Work item:
Pull every line that includes the word "Введіть" from the data.

(Records from a collection)
---------------
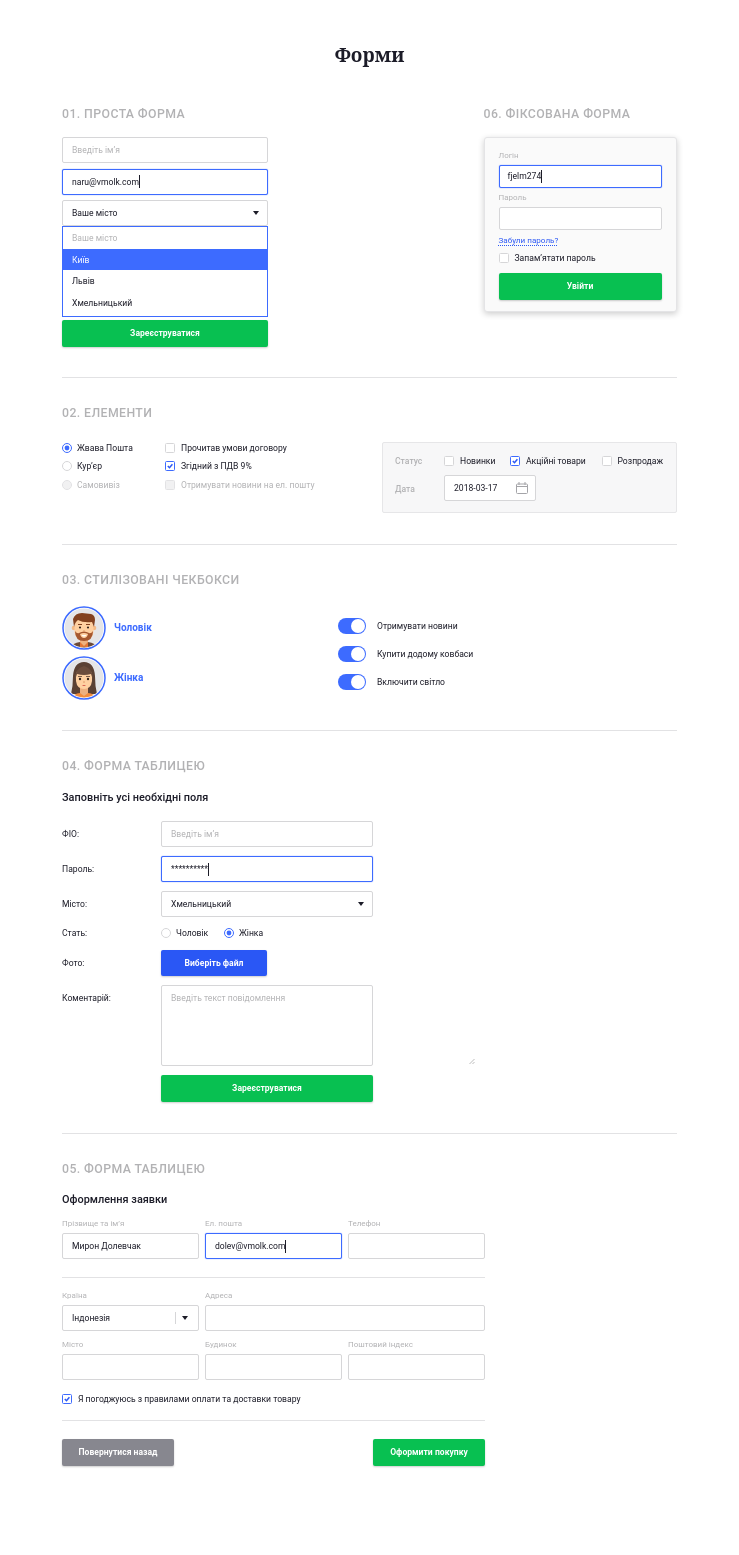
<!DOCTYPE html>
<html lang="uk">
<head>
<meta charset="utf-8">
<title>Форми</title>
<style>
:root{--ink:#1c1c28;--muted:#b2b2b4;--line:#d6d6d8;--rule:#e2e2e4;--blue:#3d6bff;--blue-deep:#2a57f5;--green:#08c051;--gray:#87878f;--panel:#f7f7f8}
*{box-sizing:border-box;margin:0;padding:0}
html,body{width:739px;height:1555px;overflow:hidden;background:#fff}
body{position:relative;font:8.6px/14px Roboto,Arial,sans-serif;color:var(--ink);white-space:nowrap}
h1{position:absolute;top:40px;width:739px;text-align:center;font:700 19px/30px "Noto Serif",serif}
h2{position:absolute;top:0;left:0;font-size:12.3px;font-weight:500;letter-spacing:.4px;color:var(--muted);text-transform:uppercase}
h3{font-size:10.9px;font-weight:500}
section{position:absolute;left:62px;width:615px}
.at{position:absolute;left:var(--x,0);top:var(--y);width:var(--w,auto)}
.rule{border-top:1px solid var(--rule)}
.field{height:26px;line-height:24px;padding:0 9px;border:1px solid var(--line);border-radius:2px;background:#fff;display:flex;align-items:center}
.focus{border-color:var(--blue);box-shadow:0 0 1px var(--blue)}
.focus::after{content:"";width:1px;height:13px;background:var(--ink)}
.hint{color:var(--muted)}
.select{justify-content:space-between}
.select::after{content:"";border:3.2px solid transparent;border-top:4px solid var(--ink);border-bottom:0;margin-right:-1px}
.stack{display:flex;flex-direction:column;gap:5.7px}
.options{list-style:none;height:91px;border:1px solid var(--blue);background:#fff;margin-top:-6px}
.options li{height:21.5px;line-height:22px;padding-left:9px}
.options .active{background:var(--blue);color:#fff}
.button{display:block;height:27px;line-height:27px;border-radius:2px;text-align:center;font-weight:700;color:#fff;text-decoration:none;background:var(--green);box-shadow:0 1px 2px #0003}
.button.upload{background:var(--blue-deep);height:26px;line-height:26px}
.button.back{background:var(--gray)}
.choice{display:flex;align-items:center;height:14px}
.choice svg{width:10px;height:10px;margin-right:var(--gap,6px);flex:none;overflow:visible}
.list{display:flex;flex-direction:column;gap:4.6px}
.off{color:var(--muted)}
.label{font-size:8px;color:var(--muted)}
.panel{height:71px;background:var(--panel);border:1px solid #e6e6e8;border-radius:2px}
.panel b{color:var(--muted);font-weight:500}
.card{height:175px;background:#fafafa;border:1px solid #e4e4e6;border-radius:3px;box-shadow:0 2px 6px #0003}
.card .field{height:23px;padding:0 8px}
.card a.forgot{color:var(--blue-deep);font-size:8.1px;text-decoration:underline dotted;text-underline-offset:2px}
.person{display:flex;align-items:center;gap:8px;font-size:10px;font-weight:700;color:var(--blue)}
.person svg{width:44px;height:44px}
.switch{display:flex;align-items:center;height:16px;gap:11px}
.switch i{width:28px;height:16px;border-radius:8px;background:var(--blue);display:flex;justify-content:flex-end;padding:1px}
.switch i::after{content:"";width:14px;height:14px;border-radius:50%;background:#fff}
.columns{display:grid;grid-template-columns:137px 137px 137px;gap:0 6px;width:423px}
.columns .label{margin-bottom:2.5px}
.wide{grid-column:span 2}
.split::after{margin-right:1px}
.split::before{content:"";order:1;width:1px;height:12px;background:var(--line);margin:0 6px 0 auto}
.split::after{order:2}
</style>
</head>
<body>
<svg width="0" height="0" style="position:absolute" aria-hidden="true">
<defs>
<symbol id="radio" viewBox="0 0 10 10"><circle cx="5" cy="5" r="4.5" fill="#fff" stroke="#d6d6d8"/></symbol>
<symbol id="radio-on" viewBox="0 0 10 10"><circle cx="5" cy="5" r="4.5" fill="#fff" stroke="#3d6bff"/><circle cx="5" cy="5" r="2.4" fill="#3d6bff"/></symbol>
<symbol id="radio-off" viewBox="0 0 10 10"><circle cx="5" cy="5" r="4.5" fill="#f1f1f2" stroke="#e2e2e4"/></symbol>
<symbol id="check" viewBox="0 0 10 10"><rect x=".5" y=".5" width="9" height="9" rx="1" fill="#fff" stroke="#d6d6d8"/></symbol>
<symbol id="check-on" viewBox="0 0 10 10"><rect x=".5" y=".5" width="9" height="9" rx="1" fill="#fff" stroke="#3d6bff"/><path d="M2.8 5l1.7 1.7 2.9-3.4" fill="none" stroke="#2a57f5" stroke-width="1.5"/></symbol>
<symbol id="check-off" viewBox="0 0 10 10"><rect x=".5" y=".5" width="9" height="9" rx="1" fill="#f1f1f2" stroke="#e2e2e4"/></symbol>
<clipPath id="round"><circle cx="22" cy="22" r="19.5"/></clipPath>
</defs>
</svg>

<h1>Форми</h1>

<section class="simple-form" style="top:107px">
<h2>01. Проста форма</h2>
<div class="stack at" style="--y:30px;--w:206px">
<div class="field hint">Введіть ім’я</div>
<div class="field focus">naru@vmolk.com</div>
<div class="field select">Ваше місто</div>
<ul class="options"><li class="hint">Ваше місто</li><li class="active">Київ</li><li>Львів</li><li>Хмельницький</li></ul>
</div>
<a href="#" class="button at" style="--y:212.5px;--w:206px">Зареєструватися</a>
</section>

<section class="fixed-form" style="top:107px;left:483.5px;width:194px">
<h2>06. Фіксована форма</h2>
<div class="card at" style="--y:30px;--w:193px">
<svg class="at" style="--x:178px;--y:6px" width="7" height="7" viewBox="0 0 7 7"><path d="M.7.7l5.6 5.6M6.3.7L.7 6.3" stroke="#77777d" stroke-width="1.3"/></svg>
<span class="label at" style="--x:14px;--y:11px">Логін</span>
<div class="field focus at" style="--x:14px;--y:26.5px;--w:163px">fjelm274</div>
<span class="label at" style="--x:14px;--y:53px">Пароль</span>
<div class="field at" style="--x:14px;--y:69px;--w:163px"></div>
<a href="#" class="forgot at" style="--x:14px;--y:95px">Забули пароль?</a>
<div class="choice at" style="--x:14px;--y:113px"><svg><use href="#check"/></svg>Запам’ятати пароль</div>
<a href="#" class="button at" style="--x:14px;--y:134.5px;--w:163px">Увійти</a>
</div>
</section>

<div class="rule at" style="--x:62px;--y:377px;--w:615px"></div>

<section class="elements" style="top:406px">
<h2>02. Елементи</h2>
<div class="list at" style="--y:34.5px;--gap:5px">
<div class="choice"><svg><use href="#radio-on"/></svg>Жвава Пошта</div>
<div class="choice"><svg><use href="#radio"/></svg>Кур’єр</div>
<div class="choice off"><svg><use href="#radio-off"/></svg>Самовивіз</div>
</div>
<div class="list at" style="--x:103px;--y:34.5px">
<div class="choice"><svg><use href="#check"/></svg>Прочитав умови договору</div>
<div class="choice"><svg><use href="#check-on"/></svg>Згідний з ПДВ 9%</div>
<div class="choice off"><svg><use href="#check-off"/></svg>Отримувати новини на ел. пошту</div>
</div>
<div class="panel at" style="--x:320px;--y:36px;--w:295px">
<b class="at" style="--x:12px;--y:11px">Статус</b>
<div class="choice at" style="--x:61px;--y:11px"><svg><use href="#check"/></svg>Новинки</div>
<div class="choice at" style="--x:127px;--y:11px"><svg><use href="#check-on"/></svg>Акційні товари</div>
<div class="choice at" style="--x:218.5px;--y:11px"><svg><use href="#check"/></svg>Розпродаж</div>
<b class="at" style="--x:12px;--y:39px">Дата</b>
<div class="field at" style="--x:61px;--y:32px;--w:92px;justify-content:space-between;padding-right:7px">2018-03-17<svg width="12" height="12" viewBox="0 0 12 12" fill="none" stroke="#a4a4a8"><rect x=".5" y="2" width="11" height="9.5" rx="1"/><path d="M1 4.5h10M3 0v3M9 0v3"/></svg></div>
</div>
</section>

<div class="rule at" style="--x:62px;--y:544px;--w:615px"></div>

<section class="styled-checkboxes" style="top:573px">
<h2>03. Стилізовані чекбокси</h2>
<div class="person at" style="--y:33px">
<svg viewBox="0 0 44 44"><circle cx="22" cy="22" r="21" fill="#fff" stroke="#3d6bff" stroke-width="1.5"/>
<g clip-path="url(#round)"><path d="M0 0h44v44H0z" fill="#e5e5e7"/><path d="M8 44q1-7 10-8h8q9 1 10 8z" fill="#6c4936"/><path d="M18 31h8v6l-4 4-4-4z" fill="#eeb27f"/><path d="M18 36l4 4-4 3zM26 36l-4 4 4 3z" fill="#e47735"/><circle cx="12" cy="22" r="2.3" fill="#f4b985"/><circle cx="32" cy="22" r="2.3" fill="#f4b985"/><path d="M12.500 13h19v13q-1 8-9.500 8t-9.500-8z" fill="#ffd0a1"/><path d="M12 21l-1-8q2-6 9-6l9 1q4 1 4 6l-1 7-2-5q-9 1-14-2-3 2-4 7z" fill="#83411f"/><path d="M13 25q2 3 4 2 5-3 10 0 2 1 4-2 0 10-9 10t-9-10z" fill="#a5572f"/><path d="M18 28q4-2 8 0-1 4-4 4t-4-4z" fill="#ffd0a1"/><path d="M19.500 29h5q-2.500 3-5 0z" fill="#fff"/><path d="M16 18.500h4M24 18.500h4" stroke="#83411f"/><circle cx="18" cy="21.500" r="1.1" fill="#35241d"/><circle cx="26" cy="21.500" r="1.1" fill="#35241d"/><path d="M21 25h2" stroke="#de9b69"/></g></svg>Чоловік</div>
<div class="person at" style="--y:82.500px">
<svg viewBox="0 0 44 44"><circle cx="22" cy="22" r="21" fill="#fff" stroke="#3d6bff" stroke-width="1.5"/>
<g clip-path="url(#round)"><path d="M0 0h44v44H0z" fill="#e5e5e7"/><path d="M9 38q2-8 2-18Q12 6 22 6t11 14q0 10 2 18z" fill="#5b4134"/><path d="M9 44q1-6 9-7h8q8 1 9 7z" fill="#f28c3c"/><path d="M18 30h8v7l-4 3-4-3z" fill="#edb07f"/><path d="M14 17q8-6 16 0v8q-1 8-8 8t-8-8z" fill="#ffd0a1"/><path d="M13 24q0-12 9-14 9 2 9 14l-2-6q-7 2-14 0z" fill="#6b4c3c"/><path d="M16 20.500h4M24 20.500h4" stroke="#5b4134" stroke-width=".8"/><circle cx="18" cy="23" r="1.2" fill="#35241d"/><circle cx="26" cy="23" r="1.2" fill="#35241d"/><path d="M21 26h2" stroke="#de9b69"/><path d="M20 29q2 2 4 0z" fill="#d5544b"/></g></svg>Жінка</div>
<div class="switch at" style="--x:276px;--y:45px"><i></i>Отримувати новини</div>
<div class="switch at" style="--x:276px;--y:73px"><i></i>Купити додому ковбаси</div>
<div class="switch at" style="--x:276px;--y:101px"><i></i>Включити світло</div>
</section>

<div class="rule at" style="--x:62px;--y:730px;--w:615px"></div>

<section class="table-form" style="top:759px">
<h2>04. Форма таблицею</h2>
<h3 class="at" style="--y:32px">Заповніть усі необхідні поля</h3>
<span class="at" style="--y:68px">ФІО:</span>
<div class="field hint at" style="--x:99px;--y:62px;--w:212px">Введіть ім’я</div>
<span class="at" style="--y:103px">Пароль:</span>
<div class="field focus at" style="--x:99px;--y:97px;--w:212px">**********</div>
<span class="at" style="--y:138px">Місто:</span>
<div class="field select at" style="--x:99px;--y:131.5px;--w:212px">Хмельницький</div>
<span class="at" style="--y:167px">Стать:</span>
<div class="choice at" style="--x:99px;--y:167px;--gap:5px"><svg><use href="#radio"/></svg>Чоловік</div>
<div class="choice at" style="--x:162px;--y:167px;--gap:5px"><svg><use href="#radio-on"/></svg>Жінка</div>
<span class="at" style="--y:197px">Фото:</span>
<a href="#" class="button upload at" style="--x:99px;--y:191px;--w:106px">Виберіть файл</a>
<span class="at" style="--y:232px">Коментарій:</span>
<div class="field hint at" style="--x:99px;--y:226px;--w:212px;height:81px;align-items:flex-start">Введіть текст повідомлення<svg class="at" style="--x:204px;--y:73px" width="5" height="5" viewBox="0 0 5 5"><path d="M0 5l5-5M3 5l2-2" stroke="#aaa" stroke-width=".8"/></svg></div>
<a href="#" class="button at" style="--x:99px;--y:316px;--w:212px">Зареєструватися</a>
</section>

<div class="rule at" style="--x:62px;--y:1133px;--w:615px"></div>

<section class="order-form" style="top:1162px">
<h2>05. Форма таблицею</h2>
<h3 class="at" style="--y:31px">Оформлення заявки</h3>
<div class="columns at" style="--y:54.5px;--w:423px">
<div><div class="label">Прізвище та ім’я</div><div class="field">Мирон Долевчак</div></div>
<div><div class="label">Ел. пошта</div><div class="field focus">dolev@vmolk.com</div></div>
<div><div class="label">Телефон</div><div class="field"></div></div>
</div>
<div class="rule at" style="--y:115px;--w:423px"></div>
<div class="columns at" style="--y:126.5px;--w:423px;row-gap:6.5px">
<div><div class="label">Країна</div><div class="field select split">Індонезія</div></div>
<div class="wide"><div class="label">Адреса</div><div class="field"></div></div>
<div><div class="label">Місто</div><div class="field"></div></div>
<div><div class="label">Будинок</div><div class="field"></div></div>
<div><div class="label">Поштовий індекс</div><div class="field"></div></div>
</div>
<div class="choice at" style="--y:230px"><svg><use href="#check-on"/></svg>Я погоджуюсь з правилами оплати та доставки товару</div>
<div class="rule at" style="--y:258px;--w:423px"></div>
<a href="#" class="button back at" style="--y:277px;--w:112px">Повернутися назад</a>
<a href="#" class="button at" style="--x:311px;--y:277px;--w:112px">Оформити покупку</a>
</section>
</body>
</html>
---------------
Solution to this task:
<div class="field hint">Введіть ім’я</div>
<div class="field hint at" style="--x:99px;--y:62px;--w:212px">Введіть ім’я</div>
<div class="field hint at" style="--x:99px;--y:226px;--w:212px;height:81px;align-items:flex-start">Введіть текст повідомлення<svg class="at" style="--x:204px;--y:73px" width="5" height="5" viewBox="0 0 5 5"><path d="M0 5l5-5M3 5l2-2" stroke="#aaa" stroke-width=".8"/></svg></div>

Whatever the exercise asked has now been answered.